INFORMATION SUPPLIED Block Start

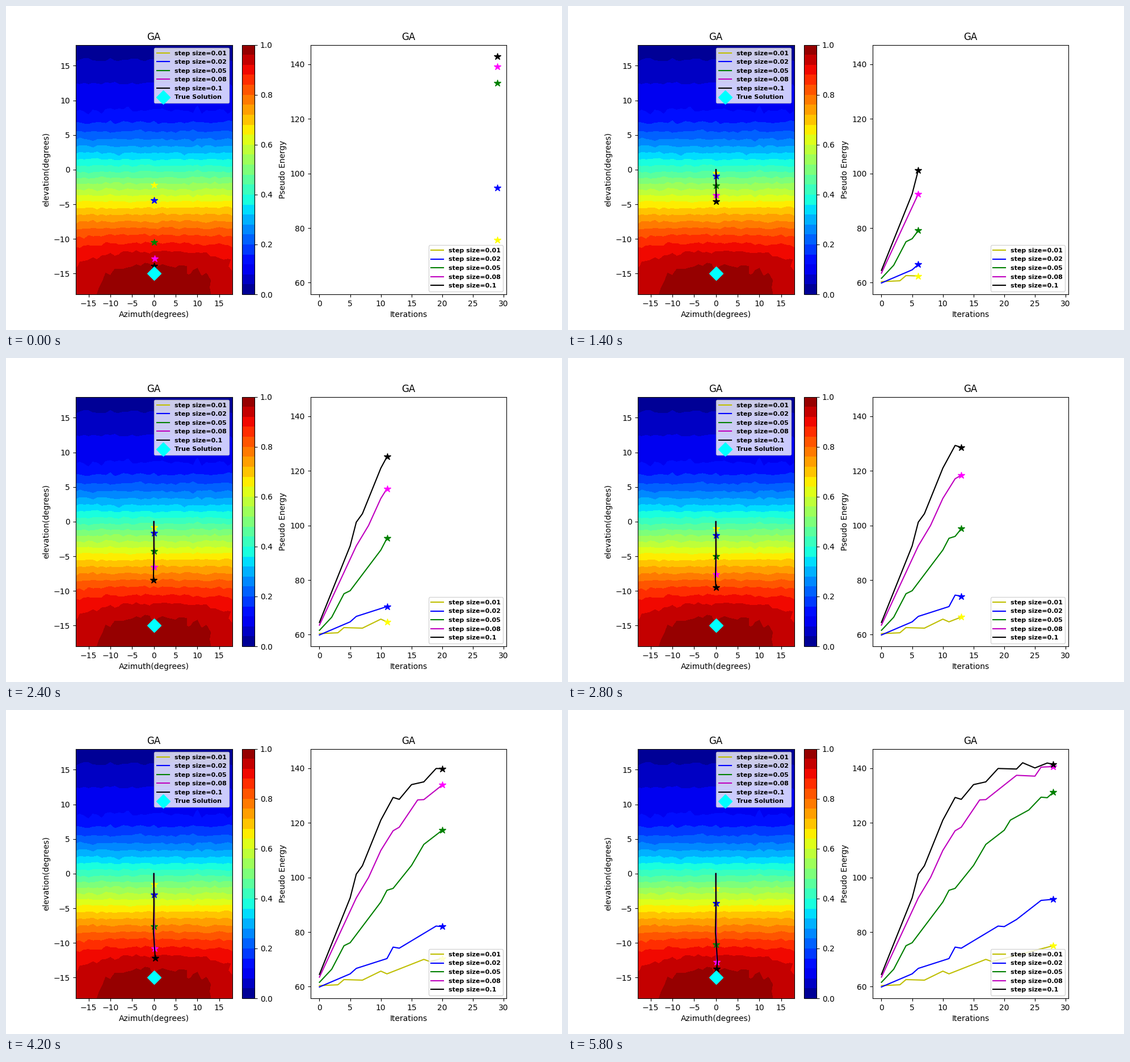
A matplotlib script that plays this animation: 980x572 px, repeating every 6 s.

```python
import numpy as np
import matplotlib.pyplot as plt
from matplotlib.animation import FuncAnimation

STEPS = 30
n = np.arange(STEPS)


def through(points):
    """Values at every iteration, straight between the given turning points."""
    return np.interp(n, list(points), list(points.values()))


def energy_map():
    """Normalised energy over azimuth and elevation, with slight noise."""
    rng = np.random.default_rng(4)
    axis = np.linspace(-18, 18, 37)
    az, el = np.meshgrid(axis, axis)
    sag = 8 * (np.clip(-5 - el, 0, None) / 13) ** 3.3
    eff = el + sag * (az / 18) ** 2
    eff = np.where(el < -14.3, np.minimum(eff, -12.5), eff)
    profile = {-18: 0.985, -16: 0.995, -13.8: 0.96, -11.8: 0.92, -9.4: 0.84,
               -6.5: 0.72, -4.6: 0.64, -1.2: 0.48, 1.4: 0.36, 4.3: 0.24,
               6.7: 0.16, 8.33: 0.12, 12.45: 0.08, 15.75: 0.04, 18: 0.012}
    z = np.interp(eff, list(profile), list(profile.values()))
    noise = rng.normal(0, 1, z.shape) * np.interp(el, [5, 12], [0.0055, 0.002])
    return axis, np.clip(z + noise, 0.001, 0.999)


fig = plt.figure(figsize=(9.8, 5.72), dpi=100)
ax_map = fig.add_subplot(1, 2, 1)
ax_energy = fig.add_subplot(1, 2, 2)

grid, z = energy_map()
bands = ax_map.contourf(grid, grid, z, levels=np.linspace(0, 1, 26),
                        cmap="jet", vmin=0, vmax=1)
fig.colorbar(bands, ax=ax_map, ticks=np.linspace(0, 1, 6), format="%.1f")

ax_map.set(title="GA", xlabel="Azimuth(degrees)", ylabel="elevation(degrees)",
           xlim=(-18, 18), ylim=(-18, 18),
           xticks=range(-15, 16, 5), yticks=range(-15, 16, 5))
ax_energy.set(title="GA", xlabel="Iterations", ylabel="Pseudo Energy",
              xlim=(-1.45, 30.45), ylim=(55.73, 147.08),
              xticks=range(0, 31, 5), yticks=range(60, 141, 20))

tracks = []


def add_track(ax, x, y, color, star_color, label):
    line, = ax.plot([], [], color=color, label=label)
    star, = ax.plot([], [], "*", color=star_color, markersize=9)
    tracks.append((line, star, x, y))


def add_run(size, color, star_color, az, el, energy):
    label = f"step size={size}"
    add_track(ax_map, az, el, color, star_color, label)
    add_track(ax_energy, n, through(energy), color, star_color, label)


add_run(0.01, "y", "yellow", 0 * n, -0.0776 * n,
        {0: 60.4, 3: 60.7, 4: 62.6, 7: 62.4, 10: 65.7, 11: 64.7, 17: 70,
         18: 69.2, 29: 75.6})
add_run(0.02, "b", "blue", 0 * n, -0.153 * n,
        {0: 59.9, 5: 64.7, 6: 66.7, 11: 70.3, 12: 74.5, 13: 74.1, 19: 82.2,
         20: 82, 22: 84.6, 26: 91.6, 28: 92, 29: 94.8})
add_run(0.05, "g", "green", 0.1 * np.sin(np.pi * n / 29),
        -0.388 * n + 1.1e-6 * n ** 4,
        {0: 61.6, 2: 66.4, 4: 75, 5: 76.1, 10: 91, 11: 95.3, 12: 96,
         15: 104.4, 17: 112.1, 20: 117.3, 21: 121, 24: 124.7, 26: 129.4,
         27: 129.2, 29: 133.2})
add_run(0.08, "m", "magenta", 0.2 * n / 29, -0.625 * n + 2.15e-4 * n ** 3,
        {0: 63.5, 6: 92.5, 8: 100, 10: 109.9, 12: 117.1, 13: 118.4,
         16: 128.4, 17: 128.5, 22: 137.4, 25: 137.1, 26: 140.4, 28: 140.6,
         29: 139.2})
add_run(0.1, "k", "black",
        through({0: 0, 6: 0, 11: -0.1, 16: 0.2, 22: 0.35, 29: 0.1}),
        through({0: 0, 11: -8.4, 16: -11.05, 24: -13.3, 29: -13.9}),
        {0: 64.5, 5: 92.5, 6: 101.2, 7: 104.3, 10: 121, 12: 129.3, 13: 128.6,
         15: 134, 17: 135, 19: 139.9, 22: 139.7, 23: 142, 25: 140.1,
         27: 141.9, 28: 141.4, 29: 142.9})

ax_map.plot([0], [-15], "D", color="cyan", markersize=12, label="True Solution")

font = {"weight": "bold", "size": 8}
ax_map.legend(loc="upper right", prop=font)
ax_energy.legend(loc="lower right", prop=font)


def update(k):
    # At k = 0 the lines are empty and the stars sit on the last point.
    for line, star, x, y in tracks:
        line.set_data(x[:k], y[:k])
        star.set_data([x[k - 1]], [y[k - 1]])
    return [artist for track in tracks for artist in track[:2]]


ani = FuncAnimation(fig, update, frames=STEPS, interval=200, repeat=True,
                    repeat_delay=0, blit=False)
plt.show()
```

INFORMATION SUPPLIED Block End

YOUR INSTRUCTIONS:
Using the entries above, return each line that includes the word "interp".

THE ANSWER:
    return np.interp(n, list(points), list(points.values()))
    z = np.interp(eff, list(profile), list(profile.values()))
    noise = rng.normal(0, 1, z.shape) * np.interp(el, [5, 12], [0.0055, 0.002])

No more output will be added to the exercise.